- [Work order]
Among the entries below, extract exactly the lines that run from the one with "753L398 622L700 528L650" through the one with "492L842 474L870 500L884", both ends included.

- [Records provided]

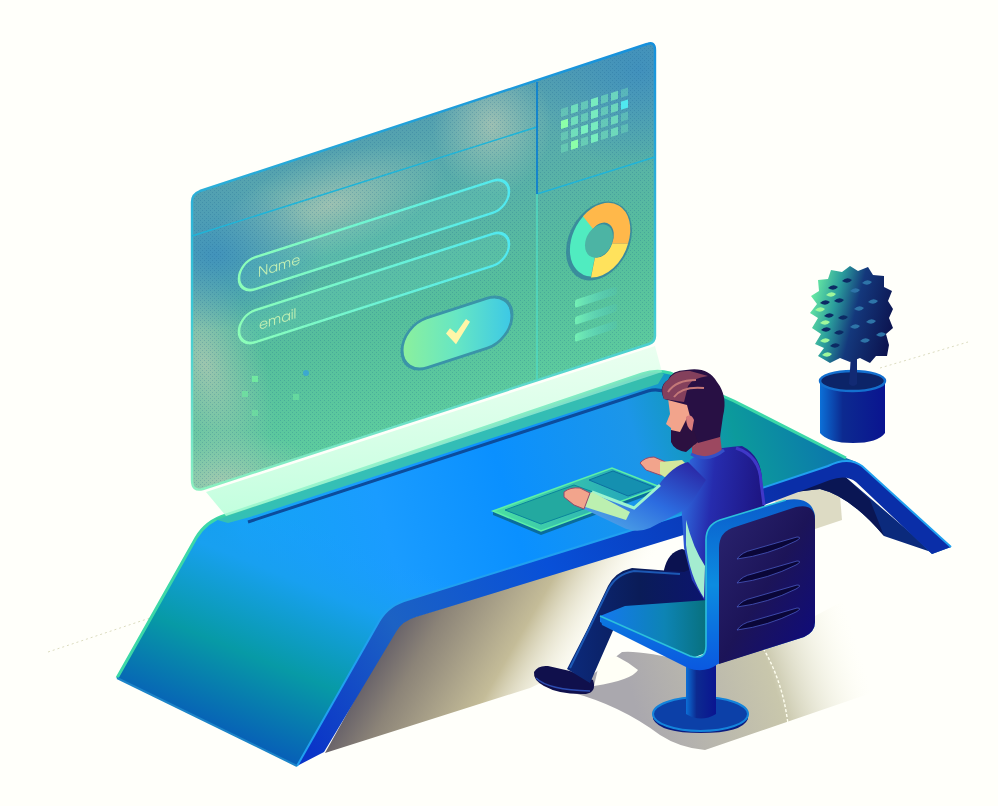
<!DOCTYPE html>
<html lang="en">
<head>
<meta charset="utf-8">
<title>Sign-up desk illustration</title>
<style>
:root{--paper:#fffffa;--navy:#120c62;--royal:#0a3fc0;--azure:#0a8cff;--mint:#7dffc0;--aqua:#5cf0e6;--teal:#0d9a9c;--skin:#f2a48c;--amber:#ffb84a;--lemon:#ffe25c}
html,body{margin:0;width:998px;height:806px;overflow:hidden;background:var(--paper)}
svg{display:block}
.label{font:500 14px "TeX Gyre Adventor",sans-serif;fill:#c4f0b4}
.field{fill:#6fe0c8;fill-opacity:.13;stroke:url(#fieldLine);stroke-width:2.6}
.rule{fill:none;stroke:#20b4d8;stroke-width:1.6}
</style>
</head>
<body>
<svg width="998" height="806" viewBox="0 0 998 806" role="img" aria-label="Man at a desk filling in a form on a large glass screen">
<defs>
<linearGradient id="glass" x1=".3" y1="0" x2=".6" y2="1"><stop offset="0" stop-color="#3f86b4"/><stop offset=".28" stop-color="#5aa9ae"/><stop offset=".6" stop-color="#56bf9c"/><stop offset="1" stop-color="#62d4a0"/></linearGradient>
<linearGradient id="glassEdge" x1="0" y1="0" x2="0" y2="1"><stop offset="0" stop-color="#1690dc"/><stop offset=".6" stop-color="#3cc8d4"/><stop offset="1" stop-color="#8cf0c0"/></linearGradient>
<radialGradient id="sheen"><stop offset="0" stop-color="#b4c8b4" stop-opacity=".75"/><stop offset="1" stop-color="#a0c8b4" stop-opacity="0"/></radialGradient>
<radialGradient id="blueGlow"><stop offset="0" stop-color="#3c8cc0" stop-opacity=".8"/><stop offset="1" stop-color="#3c8cc0" stop-opacity="0"/></radialGradient>
<linearGradient id="fieldLine"><stop offset="0" stop-color="#8cffb8"/><stop offset="1" stop-color="#50e8f0"/></linearGradient>
<linearGradient id="button"><stop offset="0" stop-color="#8cf09c"/><stop offset=".5" stop-color="#66e6c4"/><stop offset="1" stop-color="#3cc8e6"/></linearGradient>
<linearGradient id="bar"><stop offset="0" stop-color="#74f0b4"/><stop offset="1" stop-color="#50c8c8" stop-opacity=".15"/></linearGradient>
<linearGradient id="light" x1=".45" y1="0" x2=".55" y2="1"><stop offset="0" stop-color="#c8ffe0" stop-opacity=".35"/><stop offset="1" stop-color="#b4ffd8" stop-opacity=".85"/></linearGradient>
<linearGradient id="deskTop" gradientUnits="userSpaceOnUse" x1="180" y1="620" x2="850" y2="430"><stop offset="0" stop-color="#08a0c8"/><stop offset=".12" stop-color="#14a4f4"/><stop offset=".32" stop-color="#1a9cff"/><stop offset=".5" stop-color="#0a90ff"/><stop offset=".7" stop-color="#1c96e8"/><stop offset=".84" stop-color="#0c9a9c"/><stop offset="1" stop-color="#0c70b0"/></linearGradient>
<linearGradient id="deskLeg" gradientUnits="userSpaceOnUse" x1="300" y1="520" x2="212" y2="735"><stop offset="0" stop-color="#1c9cff" stop-opacity="0"/><stop offset=".25" stop-color="#18a0f0"/><stop offset=".62" stop-color="#079aa6"/><stop offset="1" stop-color="#075cb8"/></linearGradient>
<linearGradient id="deskEdge" gradientUnits="userSpaceOnUse" x1="310" y1="750" x2="780" y2="480"><stop offset="0" stop-color="#0a34c8"/><stop offset=".25" stop-color="#1c62c4"/><stop offset=".55" stop-color="#0850d8"/><stop offset="1" stop-color="#0a2ea8"/></linearGradient>
<linearGradient id="underDesk" gradientUnits="userSpaceOnUse" x1="370" y1="610" x2="560" y2="720"><stop offset="0" stop-color="#48445c"/><stop offset=".3" stop-color="#8c8478"/><stop offset=".65" stop-color="#c4bc98"/><stop offset="1" stop-color="#fffff0" stop-opacity="0"/></linearGradient>
<linearGradient id="floor" gradientUnits="userSpaceOnUse" x1="640" y1="720" x2="860" y2="650"><stop offset="0" stop-color="#aaa8ae"/><stop offset=".6" stop-color="#c9c7ac"/><stop offset="1" stop-color="#fffff0" stop-opacity="0"/></linearGradient>
<linearGradient id="chairBack" x1="0" y1="0" x2="1" y2="1"><stop offset="0" stop-color="#2a2470"/><stop offset=".5" stop-color="#1c1458"/><stop offset="1" stop-color="#0d0a80"/></linearGradient>
<linearGradient id="chairRim" x1="0" y1="0" x2="0" y2="1"><stop offset="0" stop-color="#0a5ccc"/><stop offset=".5" stop-color="#0c8ce0"/><stop offset="1" stop-color="#0a58e0"/></linearGradient>
<linearGradient id="seat"><stop offset="0" stop-color="#1478f0"/><stop offset=".6" stop-color="#0d84b4"/><stop offset="1" stop-color="#08707c"/></linearGradient>
<linearGradient id="metal"><stop offset="0" stop-color="#0c70d8"/><stop offset=".35" stop-color="#0c2a90"/><stop offset="1" stop-color="#0a1490"/></linearGradient>
<linearGradient id="shirt" x1="0" y1=".3" x2="1" y2=".5"><stop offset="0" stop-color="#2f6ee0"/><stop offset=".35" stop-color="#262cae"/><stop offset="1" stop-color="#1c127c"/></linearGradient>
<linearGradient id="sleeve" x1="0" y1="1" x2="1" y2="0"><stop offset="0" stop-color="#58b4e8"/><stop offset=".5" stop-color="#2c6ce0"/><stop offset="1" stop-color="#2a1c9c"/></linearGradient>
<linearGradient id="jeans"><stop offset="0" stop-color="#0c2a7c"/><stop offset=".5" stop-color="#0a1c58"/><stop offset="1" stop-color="#0c1470"/></linearGradient>
<linearGradient id="leaves" x1="0" y1=".3" x2="1" y2=".6"><stop offset="0" stop-color="#6cf0a4"/><stop offset=".3" stop-color="#2a9c9c"/><stop offset=".55" stop-color="#14387c"/><stop offset="1" stop-color="#0c1450"/></linearGradient>
<linearGradient id="pad"><stop offset="0" stop-color="#4ce0a0"/><stop offset="1" stop-color="#1c9cc0"/></linearGradient>
<pattern id="grain" width="4" height="4" patternUnits="userSpaceOnUse"><path d="M0 0h1v1h-1zM2 2h1v1h-1z" fill="#145c8c" fill-opacity=".22"/></pattern>
<clipPath id="screenClip"><path id="screenShape" d="M192 202Q192 194 200 191L647 44Q655 41 655 50V336Q655 342 649 344L203 489Q192 492 192 480Z"/></clipPath>
<rect id="cell" width="7" height="8"/>
<path id="slot" d="M737 559Q742 552 752 550L797 537Q803 537 796 541Q768 555 737 559Z"/>
<path id="leaf" d="M0 0q5-5 10-1q-4 5-10 1Z"/>
</defs>

<g id="ground">
<path d="M48 652L150 618M880 368L968 342" fill="none" stroke="#dcdcc0" stroke-dasharray="2 3"/>
<path d="M325 753L398 622L700 528L650 580L600 655L530 688Z" fill="url(#underDesk)"/>
<path d="M570 692L622 652Q640 650 690 662L770 640L845 600L880 690L705 750Q680 748 660 735Q620 705 570 692Z" fill="url(#floor)"/>
<path d="M594 686Q632 680 638 670Q628 662 616 656L600 660Z" fill="#fffff6"/>
<path d="M764 493L838 472L842 520L812 530Z" fill="#cfccae" opacity=".7"/>
<path d="M758 640Q782 676 788 724" fill="none" stroke="#fffff0" stroke-width="1.4" stroke-dasharray="3 2"/>
</g>

<g id="desk">
<path d="M795 492L842 474L934 553L884 536Q850 496 820 489Z" fill="#0b2a7c"/>
<path d="M795 492L842 474L870 500L884 536Q850 496 820 489Z" fill="#0a1654"/>
<path d="M117 678L196 538Q206 521 226 515L642 374Q656 369 670 373L734 401L846 458Q856 461 862 466L951 547L932 554L856 480Q845 470 826 476L410 602Q393 608 384 620L297 766Z" fill="url(#deskTop)"/>
<path d="M117 678L196 538Q206 521 226 515L330 480L470 584L410 602Q393 608 384 620L297 766Z" fill="url(#deskLeg)"/>
<path d="M297 766L377 625Q386 607 404 601L690 512L828 466Q848 456 862 466L951 547L932 554L856 482Q846 474 830 480L690 533L416 617Q402 621 396 632L324 752Z" fill="url(#deskEdge)"/>
<path d="M297 766L377 625Q386 607 404 601L690 512L828 466Q848 456 862 466L951 547" fill="none" stroke="#20a0f0" stroke-width="2"/>
<path d="M117 678L196 538Q206 521 226 515L642 374Q656 369 670 373L734 401L846 458" fill="none" stroke="#3cd8a8" stroke-width="3"/>
<path d="M117 678L297 766" stroke="#1c84c8" stroke-width="2"/>
<path d="M214 519L642 374Q656 369 664 374L658 384L250 517L228 523Z" fill="#3cc8a4" opacity=".8"/>
<path d="M248 522L648 391Q658 388 668 393" fill="none" stroke="#0c4c9c" stroke-width="3"/>
</g>

<g id="screen">
<path d="M206 492L655 346L662 372L226 516Z" fill="url(#light)"/>
<use href="#screenShape" fill="url(#glass)"/>
<g clip-path="url(#screenClip)">
<ellipse cx="205" cy="365" rx="60" ry="125" fill="url(#sheen)" transform="rotate(-18 205 365)"/>
<ellipse cx="492" cy="125" rx="60" ry="70" fill="url(#sheen)"/>
<ellipse cx="330" cy="205" rx="120" ry="50" fill="url(#sheen)" transform="rotate(-18 330 205)"/>
<ellipse cx="215" cy="255" rx="110" ry="75" fill="url(#blueGlow)"/>
<ellipse cx="640" cy="70" rx="110" ry="100" fill="url(#blueGlow)"/>
<ellipse cx="220" cy="480" rx="110" ry="50" fill="url(#sheen)"/>
<rect x="190" y="40" width="468" height="455" fill="url(#grain)"/>
</g>
<use href="#screenShape" fill="none" stroke="url(#glassEdge)" stroke-width="2.4"/>
<path class="rule" d="M192 236L537 127M537 194L655 157"/>
<path d="M537 82V194" stroke="#1484cc" stroke-width="2"/>
<path d="M537 194V380" stroke="#50d8c0" stroke-width="1.6"/>

<g id="form">
<g transform="matrix(1 -.322 0 1 374 235)"><rect class="field" x="-135" y="-16" width="270" height="32" rx="16"/><text class="label" x="-116" y="5">Name</text></g>
<g transform="matrix(1 -.322 0 1 374 288)"><rect class="field" x="-135" y="-16" width="270" height="32" rx="16"/><text class="label" x="-115" y="5">email</text></g>
<g transform="matrix(1 -.322 0 1 457 333)"><rect x="-55" y="-25" width="110" height="50" rx="25" fill="url(#button)" stroke="#3a94a8" stroke-width="3"/><path d="M-11 -3L-7 -7L-1 0L9 -11L13 -7L-1 11Z" fill="#fff6a8"/></g>
</g>

<g id="calendar" transform="matrix(1 -.322 0 1 561 109)" fill="#7af0c0">
<g id="calendarRow"><use href="#cell" opacity=".4"/><use href="#cell" x="10" opacity=".75"/><use href="#cell" x="20" opacity=".5"/><use href="#cell" x="30" opacity=".95"/><use href="#cell" x="40" opacity=".5"/><use href="#cell" x="50" opacity=".7"/><use href="#cell" x="60" opacity=".35"/></g>
<use href="#calendarRow" y="12"/><use href="#calendarRow" y="24"/><use href="#calendarRow" y="36"/>
<use href="#cell" y="12" fill="#8cffa8"/><use href="#cell" x="60" y="12" fill="#50e8f0"/><use href="#cell" x="20" y="24"/><use href="#cell" x="10" y="36" fill="#8cffa8"/>
</g>

<g id="chart" transform="matrix(1 -.322 0 1 599 241)">
<ellipse rx="33" ry="38" fill="#3a8c9c"/>
<path d="M-12 -32A30 35 0 0 0 -8 33L-4 14A13 16 0 0 1 -6 -14Z" fill="#50ecc0"/>
<path d="M-16 -30A30 35 0 0 1 29 12L13 7A13 16 0 0 0 -6 -14Z" fill="var(--amber)"/>
<path d="M29 12A30 35 0 0 1 -8 34L-4 15A13 16 0 0 0 13 7Z" fill="var(--lemon)"/>
<ellipse rx="14" ry="16" fill="#4cb4a4"/>
</g>
<g id="legend" transform="matrix(1 -.322 0 1 575 300)" fill="url(#bar)"><rect width="42" height="8" rx="2"/><rect y="17" width="42" height="8" rx="2"/><rect y="34" width="42" height="8" rx="2"/></g>
<g id="markers" fill="#70e8a0"><rect x="252" y="376" width="6" height="6"/><rect x="242" y="391" width="6" height="6" opacity=".7"/><rect x="252" y="410" width="6" height="6" opacity=".6"/><rect x="293" y="394" width="6" height="6" opacity=".6"/><circle cx="306" cy="373" r="3" fill="#3ca8d0"/></g>
</g>

<g id="keyboard">
<path d="M493 512L612 469L660 487V491L541 535L493 515Z" fill="#0a6c9c"/>
<path d="M493 511L612 468L660 487L541 531Z" fill="url(#pad)" stroke="#5cf0a8" stroke-width="1.5"/>
<path d="M505 510L574 485L612 499L541 524Z" fill="#23a9a0" stroke="#0a849c"/>
<path d="M589 480L613 471L654 487L628 496Z" fill="#1590b0" stroke="#0c70a0"/>
</g>

<g id="plant">
<path d="M820 381V433Q828 443 853 443T885 433V381Z" fill="url(#metal)"/>
<ellipse cx="852.500" cy="381" rx="32.500" ry="10" fill="#0c2468" stroke="#1470d0" stroke-width="2.500"/>
<path d="M851 355H857V384Q853 388 849 384Z" fill="#122a74"/>
<path d="M818 356L824 348L815 344L821 334L812 328L818 318L810 313L817 304L811 296L819 291L818 280L828 279L831 270L842 272L850 266L858 271L868 267L873 275L884 276L884 287L892 291L888 301L893 309L889 318L893 328L886 334L889 345L887 356L876 356L870 363L860 358L850 362L840 358L830 363Z" fill="url(#leaves)"/>
<g fill="#0c2a64"><use href="#leaf" x="828" y="288"/><use href="#leaf" x="820" y="303"/><use href="#leaf" x="834" y="301"/><use href="#leaf" x="824" y="316"/><use href="#leaf" x="838" y="318"/><use href="#leaf" x="821" y="330"/><use href="#leaf" x="834" y="333"/><use href="#leaf" x="830" y="346"/><use href="#leaf" x="842" y="281"/></g>
<g fill="#2e74a8"><use href="#leaf" x="850" y="291"/><use href="#leaf" x="862" y="283"/><use href="#leaf" x="854" y="309"/><use href="#leaf" x="868" y="302"/><use href="#leaf" x="850" y="327"/><use href="#leaf" x="866" y="322"/><use href="#leaf" x="860" y="341"/><use href="#leaf" x="876" y="335"/></g>
<g fill="#a0f89c"><use href="#leaf" x="815" y="310"/><use href="#leaf" x="820" y="323"/><use href="#leaf" x="820" y="341"/><use href="#leaf" x="826" y="295"/><use href="#leaf" x="822" y="355"/></g>
</g>

<g id="man">
<path d="M640 463Q645 457 654 457L668 463L673 474L660 475L646 470Z" fill="var(--skin)" stroke="#94486c"/>
<path d="M660 462L682 460L692 470L672 482L660 474Z" fill="#d4e89c"/>
<path d="M664 570Q668 552 682 549L704 556L705 600L665 590Z" fill="#0b1250"/>
<path d="M534 672Q538 665 548 666L570 671L593 680Q597 692 586 694Q560 695 544 686Q533 680 534 672Z" fill="#10104c"/>
<path d="M536 678Q548 690 590 691" fill="none" stroke="#2c4cb0" stroke-width="1.5"/>
<path d="M567 669L587 630L608 586Q615 572 632 568L684 572L712 560V606L660 606L622 610L590 683Z" fill="url(#jeans)"/>
<path d="M570 668L608 590Q616 574 634 571L680 574" fill="none" stroke="#1c58b4" stroke-width="2"/>
</g>
<g id="chair">
<path d="M653 714V719Q660 733 701 733T748 719V714Z" fill="#0a1c80"/>
<ellipse cx="700.500" cy="714" rx="47.500" ry="17" fill="#0c40a8" stroke="#1484dc" stroke-width="2"/>
<path d="M686 660H716V714Q701 723 686 714Z" fill="url(#metal)"/>
<path d="M600 616L625 606L708 600V652L690 659L600 622Z" fill="url(#seat)"/>
</g>
<g id="upperBody">
<path d="M690 460Q704 448 742 446Q762 456 762 482L766 520L722 590L704 600L692 580L684 548L681 500Z" fill="url(#shirt)"/>
<path d="M686 520Q693 548 705 566L704 598Q690 577 686 545Z" fill="#a4ecd0"/>
<path d="M688 462Q672 466 658 486L634 508L592 492Q582 494 582 508L622 527Q636 534 650 528L688 508L706 480Z" fill="url(#sleeve)"/>
<path d="M592 492L634 508L660 485" fill="none" stroke="#9cf4d0" stroke-width="3"/>
<path d="M584 496L592 492L630 512L626 520L582 506Z" fill="#bcf0b0"/>
<path d="M564 492Q570 487 580 488L590 493L584 509L574 505L564 497Z" fill="var(--skin)" stroke="#94486c"/>
<path d="M736 448Q760 456 761 482L764 505" fill="none" stroke="#4038c8" stroke-width="3"/>
<path d="M692 440L720 434L722 452Q708 462 692 456Z" fill="#9c4860"/>
<path d="M691 454Q708 463 724 450" fill="none" stroke="#3450c8" stroke-width="3"/>
<path d="M668 398L692 394L704 420L694 446L680 450L672 442L671 428L666 424L670 414Z" fill="var(--skin)"/>
<path d="M671 430L680 432L688 416L700 424L698 442L686 452Q674 450 671 442Z" fill="#2c1040"/>
<path d="M664 399Q658 386 668 380Q672 370 686 370Q708 366 717 382Q728 396 723 416L720 437L698 443L692 424L687 405Z" fill="#281044"/>
<path d="M664 399Q659 386 668 380Q674 370 690 371L708 376Q692 378 688 386L684 402Z" fill="#84405c"/>
<path d="M668 392Q676 380 696 380M674 397Q682 386 704 388" fill="none" stroke="#c47878" stroke-width="2"/>
<path d="M686 417Q691 413 694 420L692 431Q686 428 686 417Z" fill="#d87c7c"/>
</g>
<g id="chairBackrest">
<path d="M600 616L690 656Q706 661 706 646V540Q706 525 720 520L786 500Q812 496 815 516V622Q815 632 804 637L718 664Q704 674 688 668L602 625Z" fill="url(#chairRim)"/>
<path d="M719 548Q719 533 732 528L796 507Q815 503 815 520V622Q815 632 804 637L719 664Z" fill="url(#chairBack)"/>
<path d="M600 616L690 656Q706 661 706 646V540Q706 525 720 520L786 500" fill="none" stroke="#2cc0dc" stroke-width="1.600"/>
<g fill="#0a0638" stroke="#4858c0" stroke-width=".8"><use href="#slot"/><use href="#slot" y="24"/><use href="#slot" y="48"/><use href="#slot" y="71"/></g>
</g>
</svg>
</body>
</html>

- [Solved problem]
<path d="M325 753L398 622L700 528L650 580L600 655L530 688Z" fill="url(#underDesk)"/>
<path d="M570 692L622 652Q640 650 690 662L770 640L845 600L880 690L705 750Q680 748 660 735Q620 705 570 692Z" fill="url(#floor)"/>
<path d="M594 686Q632 680 638 670Q628 662 616 656L600 660Z" fill="#fffff6"/>
<path d="M764 493L838 472L842 520L812 530Z" fill="#cfccae" opacity=".7"/>
<path d="M758 640Q782 676 788 724" fill="none" stroke="#fffff0" stroke-width="1.4" stroke-dasharray="3 2"/>
</g>

<g id="desk">
<path d="M795 492L842 474L934 553L884 536Q850 496 820 489Z" fill="#0b2a7c"/>
<path d="M795 492L842 474L870 500L884 536Q850 496 820 489Z" fill="#0a1654"/>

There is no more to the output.